The Mithridates who became king of Armenia in 36 CE, was a younger son of another Mithridates, who had been king of the West-Caucasian kingdom of Iberia (modern Georgia) during the reign of the emperor Augustus. This earlier Mithridates had been succeeded by his eldest son, crown prince Pharasmanes I. This family descended from the old dynasty of Armenia, the Artaxiads.note

In Armenia itself, the Artaxiad line had come to an end at some point after 6 CE; in 18 CE the Roman prince Germanicus had appointed Artaxias III Zeno, a Pontic prince, as king of Armenia. After his death, the Parthian king Artabanus II (r.10-38) had intervened and had made his son Arsaces king in Armenia (34 CE). This was an interference in the affairs of the Roman Empire, because it was the Roman emperor who was supposed to appoint Armenian kings.

As a countermeasure, the Roman governor in Syria, Lucius Vitellius, invited the younger Mithridates to seize the Armenian throne. The result was a full-scale war between the pro-Parthian Armenians and the Iberians, who captured the Armenian capital Artaxata.{Tacitus, Annals 6.33.}} When king Artabanus of Parthia sent troops to intervene on behalf of Arsaces, the Iberians invited Sarmatian nomads from Central Eurasia.note Artabanus now wanted to intervene personally but Vitellius ordered his legions (III Gallica, VI Ferrata, X Fretensis and XII Fulminata) to prepare for war (late 35?) and supported a pretender in the Parthian Empire, Tiridates II. This forced Artabanus to accept the pro-Roman Mithridates of Iberia as the new king of Armenia.note

He was to govern Armenia from 36 to 51 CE, supported by his brother Pharasmanes and a Roman garrison. He was briefly detained in Rome by Caligula but released by Claudius. Towards the end of Mithridates' reign, he was replaced by his nephew, Rhadamistus, son of Pharasmanes.note

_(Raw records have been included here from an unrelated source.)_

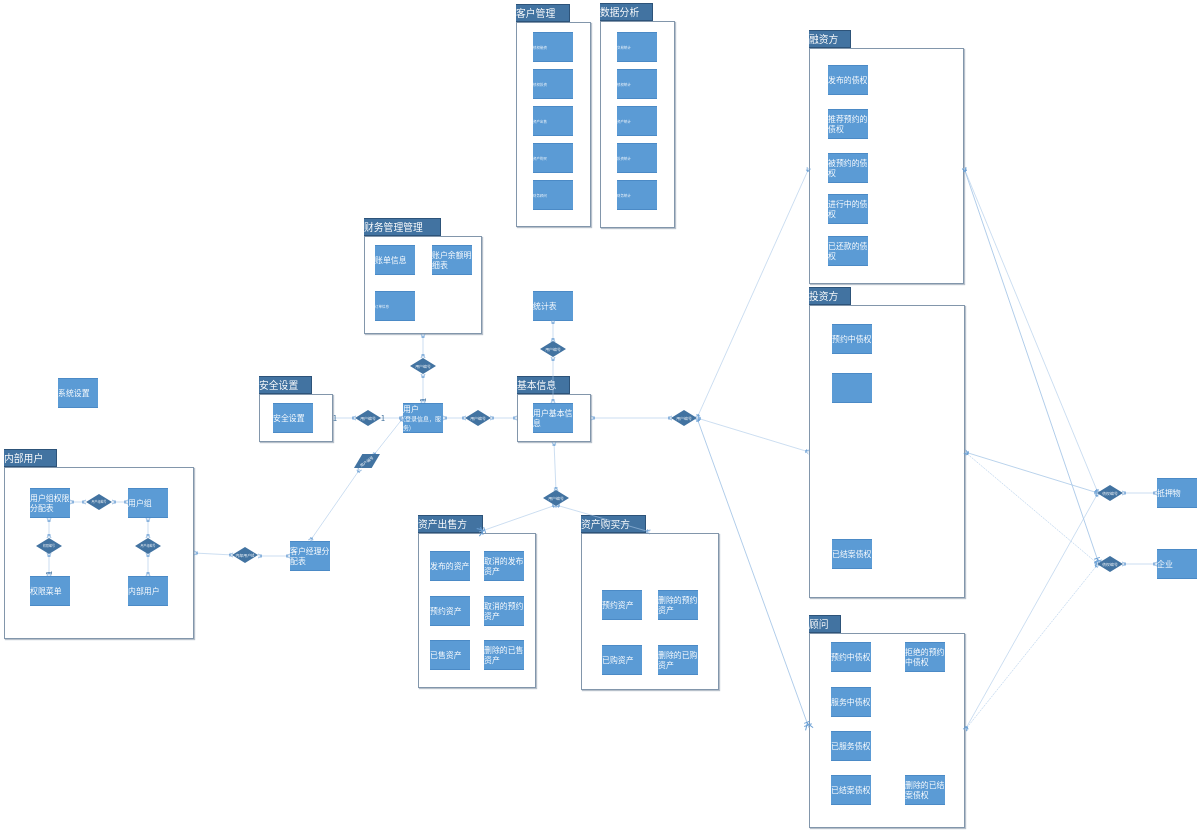
<!DOCTYPE html>
<html lang="zh-CN">
<head>
<meta charset="utf-8">
<title>系统实体关系图</title>
<style>
:root {
  --entity: #5b9bd5;
  --entity-edge: #4b8ac6;
  --tab: #4273a1;
  --tab-edge: #2d5379;
  --frame: #8296ab;
  --line: #a9c8e8;
  --mark: #6a9fd4;
  --digit: #41719c;
  --paper: #ffffff;
}
* { box-sizing: border-box; margin: 0; padding: 0; }
html, body { width: 1200px; height: 833px; overflow: hidden; background: var(--paper); }
body { font-family: "Noto Sans CJK SC", "Noto Sans", sans-serif; }
.diagram { position: relative; width: 1200px; height: 833px; overflow: hidden; }
.group { position: absolute; display: flex; flex-direction: column; align-items: flex-start; }
.group h2 {
  flex: none; height: 18px; width: var(--tab-w); padding-left: 0; overflow: hidden;
  background: var(--tab); border: 1px solid var(--tab-edge); border-left-width: 0;
  color: var(--paper); font-size: 9.8px; font-weight: 400; line-height: 17px; white-space: nowrap;
}
.members {
  flex: 1; width: 100%; display: grid; align-content: start; justify-content: start;
  grid-template-columns: var(--cols, 40px); grid-template-rows: var(--rows, 30px);
  padding: var(--pad); list-style: none;
  background: var(--paper); border: 1px solid var(--frame);
  box-shadow: 1px 1px 1px rgba(50, 75, 105, .35);
}
.entity {
  display: flex; align-items: center; width: 40px; height: 30px; overflow: hidden;
  background: var(--entity); border: 1px solid var(--entity-edge); border-width: 1px 0;
  color: var(--paper); font-size: 7.9px; line-height: 10px;
}
.entity.fine { font-size: 3.5px; line-height: 5px; }
.entity.free { position: absolute; }
.entity small { font-size: 6px; line-height: 9px; display: block; }
.links { position: absolute; left: 0; top: 0; }
.relation {
  position: absolute; width: 26px; height: 16px; margin: -8px 0 0 -13px;
  display: flex; align-items: center; justify-content: center;
  background: var(--tab); clip-path: polygon(50% 0, 100% 50%, 50% 100%, 0 50%);
  color: var(--paper); font-size: 3.9px; line-height: 5px; white-space: nowrap;
}
.relation.slanted { clip-path: polygon(32% 0, 100% 0, 68% 100%, 0 100%); }
.relation.slanted span { transform: rotate(-35deg); }
.relation.fine { font-size: 3px; }
</style>
</head>
<body>
<main class="diagram">

  <section class="group" style="left:516px;top:4px;width:75px;height:219px;--tab-w:54px">
    <h2>客户管理</h2>
    <ul class="members" style="--pad:9px 16px;--rows:repeat(5,37px)">
      <li class="entity fine">债权融资</li><li class="entity fine">债权投资</li><li class="entity fine">资产出售</li><li class="entity fine">资产购买</li><li class="entity fine">财务顾问</li>
    </ul>
  </section>

  <section class="group" style="left:600px;top:3px;width:75px;height:219px;--tab-w:53px">
    <h2>数据分析</h2>
    <ul class="members" style="--pad:10px 16px;--rows:repeat(5,37px)">
      <li class="entity fine">交易统计</li><li class="entity fine">债权统计</li><li class="entity fine">资产统计</li><li class="entity fine">投资统计</li><li class="entity fine">财务统计</li>
    </ul>
  </section>

  <section class="group" style="left:809px;top:30px;width:155px;height:254px;--tab-w:42px">
    <h2>融资方</h2>
    <ul class="members" style="--pad:16px 18px;--rows:44px 44px 41px 42px 30px">
      <li class="entity">发布的债权</li><li class="entity">推荐预约的债权</li><li class="entity">被预约的债权</li><li class="entity">进行中的债权</li><li class="entity">已还款的债权</li>
    </ul>
  </section>

  <section class="group" style="left:809px;top:287px;width:156px;height:311px;--tab-w:42px">
    <h2>投资方</h2>
    <ul class="members" style="--pad:18px 22px;--rows:49px 166px 30px">
      <li class="entity">预约中债权</li><li class="entity"></li><li class="entity">已结案债权</li>
    </ul>
  </section>

  <section class="group" style="left:809px;top:615px;width:156px;height:213px;--tab-w:32px">
    <h2>顾问</h2>
    <ul class="members" style="--pad:8px 21px;--cols:74px 40px;--rows:45px 44px 44px 30px">
      <li class="entity">预约中债权</li><li class="entity">拒绝的预约中债权</li>
      <li class="entity" style="grid-column:1">服务中债权</li>
      <li class="entity" style="grid-column:1">已服务债权</li>
      <li class="entity" style="grid-column:1">已结案债权</li><li class="entity">删除的已结案债权</li>
    </ul>
  </section>

  <section class="group" style="left:364px;top:218px;width:118px;height:116px;--tab-w:77px">
    <h2>财务管理管理</h2>
    <ul class="members" style="--pad:8px 10px;--cols:57px 40px;--rows:46px 30px">
      <li class="entity">账单信息</li><li class="entity">账户余额明细表</li><li class="entity fine">订单信息</li>
    </ul>
  </section>

  <section class="group" style="left:259px;top:376px;width:74px;height:66px;--tab-w:53px">
    <h2>安全设置</h2>
    <ul class="members" style="--pad:8px 13px"><li class="entity">安全设置</li></ul>
  </section>

  <section class="group" style="left:517px;top:376px;width:74px;height:66px;--tab-w:53px">
    <h2>基本信息</h2>
    <ul class="members" style="--pad:8px 15px"><li class="entity">用户基本信息</li></ul>
  </section>

  <section class="group" style="left:4px;top:449px;width:190px;height:190px;--tab-w:53px">
    <h2>内部用户</h2>
    <ul class="members" style="--pad:20px 25px;--cols:98px 40px;--rows:88px 30px">
      <li class="entity">用户组权限分配表</li><li class="entity">用户组</li><li class="entity">权限菜单</li><li class="entity">内部用户</li>
    </ul>
  </section>

  <section class="group" style="left:418px;top:515px;width:118px;height:173px;--tab-w:65px">
    <h2>资产出售方</h2>
    <ul class="members" style="--pad:17px 11px;--cols:54px 40px;--rows:45px 44px 30px">
      <li class="entity">发布的资产</li><li class="entity">取消的发布资产</li>
      <li class="entity">预约资产</li><li class="entity">取消的预约资产</li>
      <li class="entity">已售资产</li><li class="entity">删除的已售资产</li>
    </ul>
  </section>

  <section class="group" style="left:581px;top:515px;width:138px;height:175px;--tab-w:65px">
    <h2>资产购买方</h2>
    <ul class="members" style="--pad:56px 20px 0;--cols:56px 40px;--rows:55px 30px">
      <li class="entity">预约资产</li><li class="entity">删除的预约资产</li>
      <li class="entity">已购资产</li><li class="entity">删除的已购资产</li>
    </ul>
  </section>

  <div class="entity free" style="left:58px;top:378px">系统设置</div>
  <div class="entity free" style="left:533px;top:291px">统计表</div>
  <div class="entity free" style="left:403px;top:403px"><div>用户<small>(登录信息，服务)</small></div></div>
  <div class="entity free" style="left:290px;top:541px">客户经理分配表</div>
  <div class="entity free" style="left:1157px;top:478px">抵押物</div>
  <div class="entity free" style="left:1157px;top:549px">企业</div>

  <svg class="links" width="1200" height="833" viewBox="0 0 1200 833" aria-hidden="true">
    <defs>
      <marker id="end" markerUnits="userSpaceOnUse" markerWidth="6" markerHeight="6" refX="5" refY="3" orient="auto-start-reverse">
        <path d="M5 1L1 3L5 5M2 1V5" fill="none" stroke="var(--mark)" stroke-width=".7"/>
      </marker>
      <marker id="fork" markerUnits="userSpaceOnUse" markerWidth="10" markerHeight="10" refX="8" refY="5" orient="auto">
        <path d="M9 1L3 5L9 9M2 2V8M5 1V9" fill="none" stroke="var(--mark)" stroke-width="1"/>
      </marker>
    </defs>
    <g fill="none" stroke="var(--line)" stroke-width=".6" marker-start="url(#end)" marker-end="url(#end)">
      <g id="account-links">
        <path d="M333 418H356" marker-start="none"/>
        <path d="M380 418H403" marker-start="none"/>
        <path d="M443 418H466"/>
        <path d="M490 418H517"/>
        <path d="M591 418H672"/>
        <path d="M423 334V358"/>
        <path d="M423 374V403"/>
        <path d="M553 320V342"/>
        <path d="M553 357V403"/>
        <path d="M403 418L373 456"/>
        <path d="M360 469L310 541"/>
      </g>
      <g id="asset-links">
        <path d="M554 442L556 491"/>
        <path d="M556 505L479 532" marker-end="url(#fork)"/>
        <path d="M556 505L650 532"/>
      </g>
      <g id="staff-links">
        <path d="M194 553L233 555"/>
        <path d="M258 556H290"/>
        <path d="M70 502H86"/>
        <path d="M112 502H128"/>
        <path d="M49 518V538"/>
        <path d="M49 553V576"/>
        <path d="M148 518V538"/>
        <path d="M148 553V576"/>
      </g>
      <g id="party-links">
        <path d="M697 418L809 168"/>
        <path d="M697 418L809 452"/>
        <path d="M697 418L809 728" stroke-width=".9" marker-end="url(#fork)"/>
      </g>
      <g id="guarantee-links">
        <path d="M964 168L1098 493"/>
        <path d="M964 168L1099 564" stroke-width=".9" marker-end="url(#fork)"/>
        <path d="M965 452L1098 493" stroke-width=".8"/>
        <path d="M965 452L1098 564" stroke-dasharray="2 1"/>
        <path d="M965 730L1098 493"/>
        <path d="M965 730L1098 564" stroke-dasharray="2 1"/>
        <path d="M1122 493H1157"/>
        <path d="M1122 564H1157"/>
      </g>
    </g>
    <g fill="var(--digit)" font-size="8" text-anchor="middle">
      <text x="335" y="421">1</text>
      <text x="383" y="421">1</text>
      <text transform="translate(426 400) rotate(-90)">1</text>
      <text transform="translate(52 573) rotate(-90)">1</text>
    </g>
  </svg>

  <div class="relation" style="left:368px;top:418px">用户编号</div>
  <div class="relation" style="left:478px;top:418px">用户编号</div>
  <div class="relation" style="left:684px;top:418px">用户编号</div>
  <div class="relation" style="left:423px;top:366px">用户编号</div>
  <div class="relation" style="left:553px;top:349px">用户编号</div>
  <div class="relation" style="left:556px;top:498px">用户编号</div>
  <div class="relation slanted" style="left:367px;top:462px;height:14px"><span>用户编号</span></div>
  <div class="relation" style="left:245px;top:555px">内部用户id</div>
  <div class="relation fine" style="left:99px;top:502px">用户组编号</div>
  <div class="relation fine" style="left:49px;top:546px">权限编号</div>
  <div class="relation fine" style="left:148px;top:546px">用户组编号</div>
  <div class="relation" style="left:1110px;top:493px">债权编号</div>
  <div class="relation" style="left:1110px;top:564px">债权编号</div>
</main>
</body>
</html>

This page was created in 2019; last modified on 28 May 2019.